STORED DATA
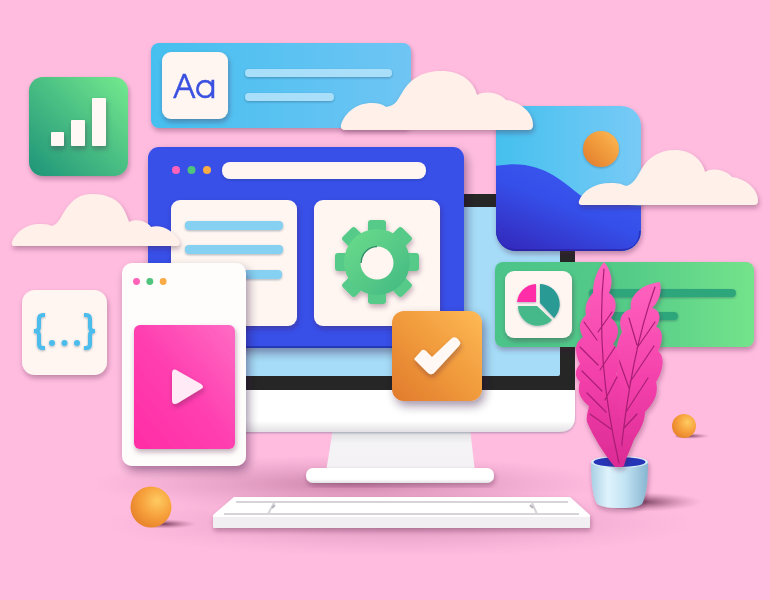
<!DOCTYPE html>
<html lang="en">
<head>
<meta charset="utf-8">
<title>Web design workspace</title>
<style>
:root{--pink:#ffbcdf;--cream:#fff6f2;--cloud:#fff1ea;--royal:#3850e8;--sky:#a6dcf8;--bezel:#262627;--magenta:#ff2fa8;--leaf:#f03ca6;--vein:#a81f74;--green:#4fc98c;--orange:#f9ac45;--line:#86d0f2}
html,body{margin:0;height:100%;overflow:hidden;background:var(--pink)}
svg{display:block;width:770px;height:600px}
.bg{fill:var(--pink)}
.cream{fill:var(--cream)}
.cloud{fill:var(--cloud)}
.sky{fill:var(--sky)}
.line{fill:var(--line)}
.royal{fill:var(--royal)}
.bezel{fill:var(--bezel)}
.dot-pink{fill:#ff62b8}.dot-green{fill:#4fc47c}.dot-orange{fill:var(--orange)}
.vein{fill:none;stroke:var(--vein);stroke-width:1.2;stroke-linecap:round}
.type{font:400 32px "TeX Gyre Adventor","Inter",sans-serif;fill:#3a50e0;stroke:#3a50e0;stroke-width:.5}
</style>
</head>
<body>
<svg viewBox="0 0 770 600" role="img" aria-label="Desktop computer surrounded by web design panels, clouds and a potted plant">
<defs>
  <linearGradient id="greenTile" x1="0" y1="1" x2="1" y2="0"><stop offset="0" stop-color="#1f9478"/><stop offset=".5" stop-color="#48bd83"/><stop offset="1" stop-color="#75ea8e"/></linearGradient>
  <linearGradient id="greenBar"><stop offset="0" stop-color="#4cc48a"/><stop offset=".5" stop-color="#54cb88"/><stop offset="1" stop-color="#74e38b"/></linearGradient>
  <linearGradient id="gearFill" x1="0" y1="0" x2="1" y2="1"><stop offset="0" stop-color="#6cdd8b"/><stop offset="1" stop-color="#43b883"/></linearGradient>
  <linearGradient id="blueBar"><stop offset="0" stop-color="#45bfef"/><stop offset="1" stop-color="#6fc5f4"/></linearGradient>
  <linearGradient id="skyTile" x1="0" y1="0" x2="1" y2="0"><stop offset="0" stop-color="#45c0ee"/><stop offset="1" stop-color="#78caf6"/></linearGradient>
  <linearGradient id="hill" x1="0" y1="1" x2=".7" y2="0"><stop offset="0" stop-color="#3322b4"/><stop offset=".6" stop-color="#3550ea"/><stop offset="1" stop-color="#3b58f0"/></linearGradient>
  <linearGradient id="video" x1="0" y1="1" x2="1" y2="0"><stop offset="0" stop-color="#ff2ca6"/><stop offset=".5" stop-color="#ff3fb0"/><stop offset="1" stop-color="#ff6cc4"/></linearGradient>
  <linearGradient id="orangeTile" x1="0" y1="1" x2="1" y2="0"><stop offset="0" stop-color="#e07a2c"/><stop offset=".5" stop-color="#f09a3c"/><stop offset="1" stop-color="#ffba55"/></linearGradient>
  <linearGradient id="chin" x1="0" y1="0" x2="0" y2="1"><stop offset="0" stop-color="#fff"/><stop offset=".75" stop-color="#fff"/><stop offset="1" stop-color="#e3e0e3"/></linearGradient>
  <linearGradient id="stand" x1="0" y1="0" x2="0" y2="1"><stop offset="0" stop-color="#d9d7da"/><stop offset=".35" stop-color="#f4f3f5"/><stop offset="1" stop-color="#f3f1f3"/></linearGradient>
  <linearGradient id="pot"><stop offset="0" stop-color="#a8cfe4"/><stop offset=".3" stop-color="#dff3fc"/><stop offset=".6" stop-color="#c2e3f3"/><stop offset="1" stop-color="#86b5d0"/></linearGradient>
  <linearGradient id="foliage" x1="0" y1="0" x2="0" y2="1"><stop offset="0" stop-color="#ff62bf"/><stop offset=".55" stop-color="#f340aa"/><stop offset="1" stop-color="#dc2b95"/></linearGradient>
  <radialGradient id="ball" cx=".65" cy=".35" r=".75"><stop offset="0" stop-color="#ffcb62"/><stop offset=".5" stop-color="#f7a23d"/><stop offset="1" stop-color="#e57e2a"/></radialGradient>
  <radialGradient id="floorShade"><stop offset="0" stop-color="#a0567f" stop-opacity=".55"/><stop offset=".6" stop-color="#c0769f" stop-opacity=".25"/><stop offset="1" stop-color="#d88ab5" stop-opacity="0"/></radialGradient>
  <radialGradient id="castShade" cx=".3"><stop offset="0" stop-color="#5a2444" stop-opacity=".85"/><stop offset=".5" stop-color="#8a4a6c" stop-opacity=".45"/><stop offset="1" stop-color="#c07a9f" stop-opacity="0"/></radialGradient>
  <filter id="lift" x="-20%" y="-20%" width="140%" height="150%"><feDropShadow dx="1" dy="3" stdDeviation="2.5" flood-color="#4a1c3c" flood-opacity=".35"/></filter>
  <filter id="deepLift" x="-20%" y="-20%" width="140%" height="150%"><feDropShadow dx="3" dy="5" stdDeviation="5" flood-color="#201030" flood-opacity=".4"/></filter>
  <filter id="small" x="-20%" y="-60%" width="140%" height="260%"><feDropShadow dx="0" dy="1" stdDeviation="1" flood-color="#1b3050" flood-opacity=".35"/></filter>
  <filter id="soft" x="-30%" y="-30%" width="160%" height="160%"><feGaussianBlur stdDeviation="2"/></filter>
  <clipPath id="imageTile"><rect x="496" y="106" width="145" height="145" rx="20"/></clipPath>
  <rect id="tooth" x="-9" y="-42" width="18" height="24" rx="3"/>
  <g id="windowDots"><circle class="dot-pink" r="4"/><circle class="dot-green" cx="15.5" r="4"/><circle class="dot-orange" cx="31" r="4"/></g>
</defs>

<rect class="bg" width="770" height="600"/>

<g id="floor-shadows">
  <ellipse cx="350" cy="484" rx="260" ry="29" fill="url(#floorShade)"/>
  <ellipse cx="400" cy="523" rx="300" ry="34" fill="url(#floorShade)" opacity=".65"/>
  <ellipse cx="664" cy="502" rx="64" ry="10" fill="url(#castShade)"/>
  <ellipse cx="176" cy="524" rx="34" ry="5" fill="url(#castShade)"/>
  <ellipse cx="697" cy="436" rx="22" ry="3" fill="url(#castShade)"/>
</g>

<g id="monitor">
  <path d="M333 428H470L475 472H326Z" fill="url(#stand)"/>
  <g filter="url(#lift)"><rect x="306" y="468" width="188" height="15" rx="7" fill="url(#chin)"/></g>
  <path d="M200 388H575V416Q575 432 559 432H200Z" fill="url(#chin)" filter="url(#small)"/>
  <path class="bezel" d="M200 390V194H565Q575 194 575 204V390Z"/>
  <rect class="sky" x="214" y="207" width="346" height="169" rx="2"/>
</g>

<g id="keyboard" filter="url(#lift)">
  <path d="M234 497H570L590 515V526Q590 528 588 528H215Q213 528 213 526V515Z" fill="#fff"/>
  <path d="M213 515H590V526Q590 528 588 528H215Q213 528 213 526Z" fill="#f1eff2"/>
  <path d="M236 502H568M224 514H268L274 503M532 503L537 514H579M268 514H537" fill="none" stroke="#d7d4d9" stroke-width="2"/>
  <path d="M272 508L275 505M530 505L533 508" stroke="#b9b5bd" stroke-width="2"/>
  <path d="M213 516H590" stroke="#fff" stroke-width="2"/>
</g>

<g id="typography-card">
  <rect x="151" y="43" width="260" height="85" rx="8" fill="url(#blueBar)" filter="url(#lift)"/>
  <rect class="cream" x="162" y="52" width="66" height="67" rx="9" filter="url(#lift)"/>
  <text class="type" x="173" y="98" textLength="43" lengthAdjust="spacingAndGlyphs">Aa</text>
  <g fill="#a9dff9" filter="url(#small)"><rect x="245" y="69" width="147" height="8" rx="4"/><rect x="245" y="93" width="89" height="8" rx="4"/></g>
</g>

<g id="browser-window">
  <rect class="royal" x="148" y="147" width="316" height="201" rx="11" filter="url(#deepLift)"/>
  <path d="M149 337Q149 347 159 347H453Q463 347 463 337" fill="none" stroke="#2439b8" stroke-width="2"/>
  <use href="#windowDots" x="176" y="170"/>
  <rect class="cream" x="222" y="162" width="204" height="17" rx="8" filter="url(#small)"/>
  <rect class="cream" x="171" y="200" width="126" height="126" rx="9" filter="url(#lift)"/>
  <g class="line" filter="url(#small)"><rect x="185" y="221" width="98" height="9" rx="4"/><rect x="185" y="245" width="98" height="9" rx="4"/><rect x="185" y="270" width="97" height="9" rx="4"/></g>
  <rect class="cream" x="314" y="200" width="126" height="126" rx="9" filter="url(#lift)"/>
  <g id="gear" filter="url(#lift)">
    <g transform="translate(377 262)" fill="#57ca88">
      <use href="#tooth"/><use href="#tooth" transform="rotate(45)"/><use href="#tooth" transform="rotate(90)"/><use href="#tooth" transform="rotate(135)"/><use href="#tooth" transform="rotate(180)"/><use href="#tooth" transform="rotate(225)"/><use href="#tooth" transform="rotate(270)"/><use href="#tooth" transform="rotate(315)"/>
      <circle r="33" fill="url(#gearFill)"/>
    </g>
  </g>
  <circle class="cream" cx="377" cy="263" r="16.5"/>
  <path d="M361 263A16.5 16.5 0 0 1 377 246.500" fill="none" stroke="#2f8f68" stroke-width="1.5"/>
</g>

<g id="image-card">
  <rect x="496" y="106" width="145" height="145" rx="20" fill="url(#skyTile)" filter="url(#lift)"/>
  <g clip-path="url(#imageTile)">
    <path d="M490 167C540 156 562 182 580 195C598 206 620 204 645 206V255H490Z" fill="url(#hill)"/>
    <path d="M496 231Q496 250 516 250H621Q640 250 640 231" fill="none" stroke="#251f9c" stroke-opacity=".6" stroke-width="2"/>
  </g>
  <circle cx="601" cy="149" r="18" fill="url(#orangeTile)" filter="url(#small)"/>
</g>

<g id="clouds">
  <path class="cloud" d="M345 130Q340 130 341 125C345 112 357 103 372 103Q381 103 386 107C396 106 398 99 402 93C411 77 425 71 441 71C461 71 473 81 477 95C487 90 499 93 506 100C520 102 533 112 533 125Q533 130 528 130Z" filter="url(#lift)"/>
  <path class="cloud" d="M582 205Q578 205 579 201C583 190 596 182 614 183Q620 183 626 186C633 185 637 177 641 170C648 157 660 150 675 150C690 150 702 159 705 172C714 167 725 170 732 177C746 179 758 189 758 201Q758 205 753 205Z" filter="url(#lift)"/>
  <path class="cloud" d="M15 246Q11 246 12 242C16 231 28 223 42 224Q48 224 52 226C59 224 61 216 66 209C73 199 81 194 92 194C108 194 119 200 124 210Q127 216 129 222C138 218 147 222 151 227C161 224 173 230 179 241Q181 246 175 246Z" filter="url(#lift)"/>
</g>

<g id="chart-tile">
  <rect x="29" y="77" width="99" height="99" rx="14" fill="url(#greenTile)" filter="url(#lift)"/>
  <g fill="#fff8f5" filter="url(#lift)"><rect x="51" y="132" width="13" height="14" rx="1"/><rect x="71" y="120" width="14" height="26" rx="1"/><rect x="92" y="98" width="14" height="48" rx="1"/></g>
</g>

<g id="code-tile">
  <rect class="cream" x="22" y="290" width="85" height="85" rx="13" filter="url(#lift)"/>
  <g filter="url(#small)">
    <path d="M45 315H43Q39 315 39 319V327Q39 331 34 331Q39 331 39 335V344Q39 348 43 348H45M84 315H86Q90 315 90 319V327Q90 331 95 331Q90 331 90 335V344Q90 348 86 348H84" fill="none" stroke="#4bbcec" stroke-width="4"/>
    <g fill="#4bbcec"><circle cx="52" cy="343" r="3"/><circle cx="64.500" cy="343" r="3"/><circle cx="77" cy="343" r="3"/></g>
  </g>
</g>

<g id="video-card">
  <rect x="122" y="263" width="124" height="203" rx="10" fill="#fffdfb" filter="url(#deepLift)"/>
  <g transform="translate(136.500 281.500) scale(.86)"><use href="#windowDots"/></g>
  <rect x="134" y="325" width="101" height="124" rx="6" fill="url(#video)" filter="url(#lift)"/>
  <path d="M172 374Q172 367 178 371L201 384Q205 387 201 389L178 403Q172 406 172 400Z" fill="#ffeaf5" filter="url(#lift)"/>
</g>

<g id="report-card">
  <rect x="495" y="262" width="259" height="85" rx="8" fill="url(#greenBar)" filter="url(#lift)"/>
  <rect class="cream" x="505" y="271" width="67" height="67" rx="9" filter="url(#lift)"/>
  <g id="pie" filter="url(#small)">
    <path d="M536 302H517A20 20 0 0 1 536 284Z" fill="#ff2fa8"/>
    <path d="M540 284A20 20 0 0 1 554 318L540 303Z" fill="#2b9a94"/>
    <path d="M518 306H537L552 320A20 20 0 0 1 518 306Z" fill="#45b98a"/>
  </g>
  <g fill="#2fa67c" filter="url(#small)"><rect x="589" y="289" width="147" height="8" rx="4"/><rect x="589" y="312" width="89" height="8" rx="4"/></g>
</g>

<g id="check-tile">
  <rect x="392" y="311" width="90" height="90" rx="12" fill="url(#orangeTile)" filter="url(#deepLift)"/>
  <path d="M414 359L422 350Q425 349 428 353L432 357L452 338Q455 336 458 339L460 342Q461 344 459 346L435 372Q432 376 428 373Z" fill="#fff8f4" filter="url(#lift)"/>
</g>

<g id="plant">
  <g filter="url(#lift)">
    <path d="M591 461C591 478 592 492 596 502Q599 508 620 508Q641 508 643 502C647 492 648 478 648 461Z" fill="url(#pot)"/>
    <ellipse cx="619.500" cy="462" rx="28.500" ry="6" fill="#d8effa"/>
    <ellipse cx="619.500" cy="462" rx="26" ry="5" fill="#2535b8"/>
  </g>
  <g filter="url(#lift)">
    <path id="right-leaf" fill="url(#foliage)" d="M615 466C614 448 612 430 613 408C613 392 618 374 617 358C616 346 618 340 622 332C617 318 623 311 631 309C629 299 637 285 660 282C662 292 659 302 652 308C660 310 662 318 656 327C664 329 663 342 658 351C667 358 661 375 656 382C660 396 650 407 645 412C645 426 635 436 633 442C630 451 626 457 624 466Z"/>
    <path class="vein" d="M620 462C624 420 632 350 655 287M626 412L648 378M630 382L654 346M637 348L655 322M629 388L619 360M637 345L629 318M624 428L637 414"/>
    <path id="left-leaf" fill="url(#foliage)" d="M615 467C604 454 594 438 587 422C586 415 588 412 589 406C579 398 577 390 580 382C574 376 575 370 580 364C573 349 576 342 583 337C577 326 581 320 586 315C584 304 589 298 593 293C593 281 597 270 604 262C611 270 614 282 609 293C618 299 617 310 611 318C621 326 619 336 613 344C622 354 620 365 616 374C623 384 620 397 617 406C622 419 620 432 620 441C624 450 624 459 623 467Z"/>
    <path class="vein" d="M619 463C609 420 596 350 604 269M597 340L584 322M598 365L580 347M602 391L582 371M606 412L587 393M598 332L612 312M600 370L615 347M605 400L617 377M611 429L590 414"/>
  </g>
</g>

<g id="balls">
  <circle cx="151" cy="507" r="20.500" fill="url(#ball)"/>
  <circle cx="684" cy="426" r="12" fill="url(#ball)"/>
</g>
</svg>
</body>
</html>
---
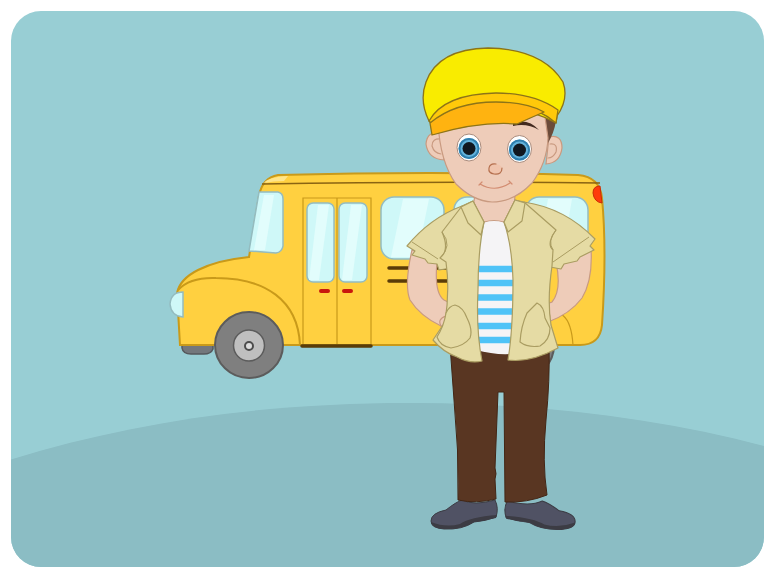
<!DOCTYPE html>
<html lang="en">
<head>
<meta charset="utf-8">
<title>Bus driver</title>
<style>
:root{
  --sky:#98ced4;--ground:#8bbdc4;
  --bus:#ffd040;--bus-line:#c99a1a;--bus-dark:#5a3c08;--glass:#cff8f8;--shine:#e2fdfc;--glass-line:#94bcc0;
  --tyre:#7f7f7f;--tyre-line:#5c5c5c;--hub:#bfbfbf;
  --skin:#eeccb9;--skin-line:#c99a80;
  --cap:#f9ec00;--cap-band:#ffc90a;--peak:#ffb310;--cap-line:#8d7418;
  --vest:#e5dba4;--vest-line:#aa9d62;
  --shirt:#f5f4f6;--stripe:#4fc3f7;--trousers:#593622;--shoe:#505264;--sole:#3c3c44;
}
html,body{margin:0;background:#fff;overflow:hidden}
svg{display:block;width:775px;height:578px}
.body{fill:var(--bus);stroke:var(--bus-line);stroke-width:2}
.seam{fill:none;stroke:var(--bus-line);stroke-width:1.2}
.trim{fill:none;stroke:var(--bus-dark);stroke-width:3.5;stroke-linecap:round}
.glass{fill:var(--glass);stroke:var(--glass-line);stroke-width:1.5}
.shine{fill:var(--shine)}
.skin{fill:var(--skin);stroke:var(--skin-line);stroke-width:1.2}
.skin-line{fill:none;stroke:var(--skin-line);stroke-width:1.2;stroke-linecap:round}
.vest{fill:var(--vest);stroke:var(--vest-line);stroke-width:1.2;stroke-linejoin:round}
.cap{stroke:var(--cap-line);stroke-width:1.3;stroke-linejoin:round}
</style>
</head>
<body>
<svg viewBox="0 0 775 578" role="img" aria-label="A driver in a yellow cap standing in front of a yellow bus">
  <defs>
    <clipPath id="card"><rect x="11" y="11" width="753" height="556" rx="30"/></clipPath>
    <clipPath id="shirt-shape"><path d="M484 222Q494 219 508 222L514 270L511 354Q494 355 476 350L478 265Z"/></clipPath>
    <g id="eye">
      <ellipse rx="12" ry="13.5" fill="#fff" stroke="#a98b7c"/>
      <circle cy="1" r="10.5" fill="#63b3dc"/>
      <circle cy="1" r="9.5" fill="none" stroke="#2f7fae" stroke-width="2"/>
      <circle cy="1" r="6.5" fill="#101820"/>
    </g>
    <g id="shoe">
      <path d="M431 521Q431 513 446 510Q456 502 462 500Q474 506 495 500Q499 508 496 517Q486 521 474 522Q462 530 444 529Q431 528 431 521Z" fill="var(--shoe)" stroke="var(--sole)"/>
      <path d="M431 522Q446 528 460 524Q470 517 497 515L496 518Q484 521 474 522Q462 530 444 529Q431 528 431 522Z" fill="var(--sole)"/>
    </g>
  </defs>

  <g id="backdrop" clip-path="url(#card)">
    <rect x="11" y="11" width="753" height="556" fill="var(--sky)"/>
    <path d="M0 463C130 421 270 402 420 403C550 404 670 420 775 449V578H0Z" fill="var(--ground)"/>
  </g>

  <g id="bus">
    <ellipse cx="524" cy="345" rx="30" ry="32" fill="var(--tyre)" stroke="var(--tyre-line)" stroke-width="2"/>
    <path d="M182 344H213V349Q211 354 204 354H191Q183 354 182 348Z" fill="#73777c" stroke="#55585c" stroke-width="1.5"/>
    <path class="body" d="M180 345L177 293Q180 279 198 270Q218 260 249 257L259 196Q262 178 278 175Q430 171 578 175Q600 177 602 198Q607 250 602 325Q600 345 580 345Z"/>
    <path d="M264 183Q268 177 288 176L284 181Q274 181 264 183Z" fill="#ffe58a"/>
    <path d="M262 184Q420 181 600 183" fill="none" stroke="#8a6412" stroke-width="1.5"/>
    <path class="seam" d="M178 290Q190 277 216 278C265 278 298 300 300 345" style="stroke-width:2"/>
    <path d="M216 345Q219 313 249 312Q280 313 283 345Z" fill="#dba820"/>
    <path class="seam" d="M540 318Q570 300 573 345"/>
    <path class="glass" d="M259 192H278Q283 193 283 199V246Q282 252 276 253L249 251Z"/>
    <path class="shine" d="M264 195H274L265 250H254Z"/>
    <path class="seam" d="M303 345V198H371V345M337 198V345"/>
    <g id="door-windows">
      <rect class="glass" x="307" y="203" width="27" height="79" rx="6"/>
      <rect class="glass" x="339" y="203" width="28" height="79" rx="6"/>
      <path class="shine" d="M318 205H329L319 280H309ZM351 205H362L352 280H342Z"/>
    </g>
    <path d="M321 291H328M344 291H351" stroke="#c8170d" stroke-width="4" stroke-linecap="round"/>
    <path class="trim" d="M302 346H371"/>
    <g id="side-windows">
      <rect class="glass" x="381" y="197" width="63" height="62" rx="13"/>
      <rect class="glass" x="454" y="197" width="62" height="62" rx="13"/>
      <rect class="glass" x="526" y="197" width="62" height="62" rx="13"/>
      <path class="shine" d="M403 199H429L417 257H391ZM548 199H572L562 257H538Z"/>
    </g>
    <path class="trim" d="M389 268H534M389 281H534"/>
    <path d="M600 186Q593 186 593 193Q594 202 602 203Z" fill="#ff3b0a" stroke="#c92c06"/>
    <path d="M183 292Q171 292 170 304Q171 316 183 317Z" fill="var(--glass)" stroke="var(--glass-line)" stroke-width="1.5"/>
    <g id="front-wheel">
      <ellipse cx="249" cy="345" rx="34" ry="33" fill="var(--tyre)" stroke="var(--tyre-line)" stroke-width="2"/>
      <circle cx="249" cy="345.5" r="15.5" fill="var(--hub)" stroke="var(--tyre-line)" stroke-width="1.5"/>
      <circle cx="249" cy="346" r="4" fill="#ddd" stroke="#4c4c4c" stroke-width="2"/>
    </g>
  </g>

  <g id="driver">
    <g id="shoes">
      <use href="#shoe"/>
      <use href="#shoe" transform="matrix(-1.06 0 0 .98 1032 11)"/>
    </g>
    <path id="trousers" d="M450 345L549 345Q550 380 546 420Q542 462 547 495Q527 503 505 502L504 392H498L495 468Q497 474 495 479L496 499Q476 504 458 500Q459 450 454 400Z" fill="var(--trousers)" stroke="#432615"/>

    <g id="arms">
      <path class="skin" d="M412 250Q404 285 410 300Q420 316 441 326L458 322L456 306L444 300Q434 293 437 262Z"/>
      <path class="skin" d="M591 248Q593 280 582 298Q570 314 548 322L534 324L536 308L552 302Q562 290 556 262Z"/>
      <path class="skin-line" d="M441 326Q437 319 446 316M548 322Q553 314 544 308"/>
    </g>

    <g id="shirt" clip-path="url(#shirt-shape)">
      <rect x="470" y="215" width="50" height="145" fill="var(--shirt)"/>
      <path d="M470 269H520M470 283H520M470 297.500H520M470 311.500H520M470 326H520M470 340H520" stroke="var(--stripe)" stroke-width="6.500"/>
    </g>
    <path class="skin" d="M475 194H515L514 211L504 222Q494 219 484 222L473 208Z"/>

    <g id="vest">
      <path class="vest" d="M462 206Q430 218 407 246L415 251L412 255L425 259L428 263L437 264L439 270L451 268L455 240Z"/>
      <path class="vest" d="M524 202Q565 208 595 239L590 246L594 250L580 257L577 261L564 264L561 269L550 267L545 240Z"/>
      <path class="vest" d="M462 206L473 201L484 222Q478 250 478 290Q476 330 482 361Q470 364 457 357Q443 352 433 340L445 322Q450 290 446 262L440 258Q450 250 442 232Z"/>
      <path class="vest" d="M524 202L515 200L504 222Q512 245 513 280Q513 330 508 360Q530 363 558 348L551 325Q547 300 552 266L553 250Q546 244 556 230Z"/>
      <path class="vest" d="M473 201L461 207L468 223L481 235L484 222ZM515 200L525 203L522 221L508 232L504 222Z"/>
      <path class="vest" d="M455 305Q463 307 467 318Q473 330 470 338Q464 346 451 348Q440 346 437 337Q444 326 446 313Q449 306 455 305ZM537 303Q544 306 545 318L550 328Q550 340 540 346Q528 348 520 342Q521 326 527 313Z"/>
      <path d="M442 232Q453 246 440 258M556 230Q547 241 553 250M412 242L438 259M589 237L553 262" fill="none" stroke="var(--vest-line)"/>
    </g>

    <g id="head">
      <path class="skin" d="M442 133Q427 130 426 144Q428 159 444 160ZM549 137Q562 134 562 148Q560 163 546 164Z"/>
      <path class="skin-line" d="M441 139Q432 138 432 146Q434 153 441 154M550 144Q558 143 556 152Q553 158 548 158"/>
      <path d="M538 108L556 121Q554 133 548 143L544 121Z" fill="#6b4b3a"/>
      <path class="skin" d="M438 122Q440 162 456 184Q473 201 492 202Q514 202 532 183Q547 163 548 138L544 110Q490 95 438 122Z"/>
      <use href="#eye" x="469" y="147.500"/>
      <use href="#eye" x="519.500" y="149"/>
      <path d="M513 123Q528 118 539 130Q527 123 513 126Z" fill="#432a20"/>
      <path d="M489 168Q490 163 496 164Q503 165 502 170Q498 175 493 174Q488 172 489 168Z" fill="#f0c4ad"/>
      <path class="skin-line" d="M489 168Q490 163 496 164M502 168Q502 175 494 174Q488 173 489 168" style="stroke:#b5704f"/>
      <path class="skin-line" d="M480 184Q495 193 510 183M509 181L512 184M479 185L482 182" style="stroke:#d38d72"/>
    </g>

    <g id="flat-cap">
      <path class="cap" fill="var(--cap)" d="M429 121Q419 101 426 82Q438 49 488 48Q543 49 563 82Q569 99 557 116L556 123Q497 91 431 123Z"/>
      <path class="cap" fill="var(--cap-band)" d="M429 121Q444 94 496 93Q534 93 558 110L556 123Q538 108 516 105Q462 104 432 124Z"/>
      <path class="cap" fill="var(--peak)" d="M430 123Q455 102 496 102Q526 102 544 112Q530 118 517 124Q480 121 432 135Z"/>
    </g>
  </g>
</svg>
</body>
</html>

THE TASK
Write the number of lines in the data above that contain "card", adding no other words.

RESPONSE
6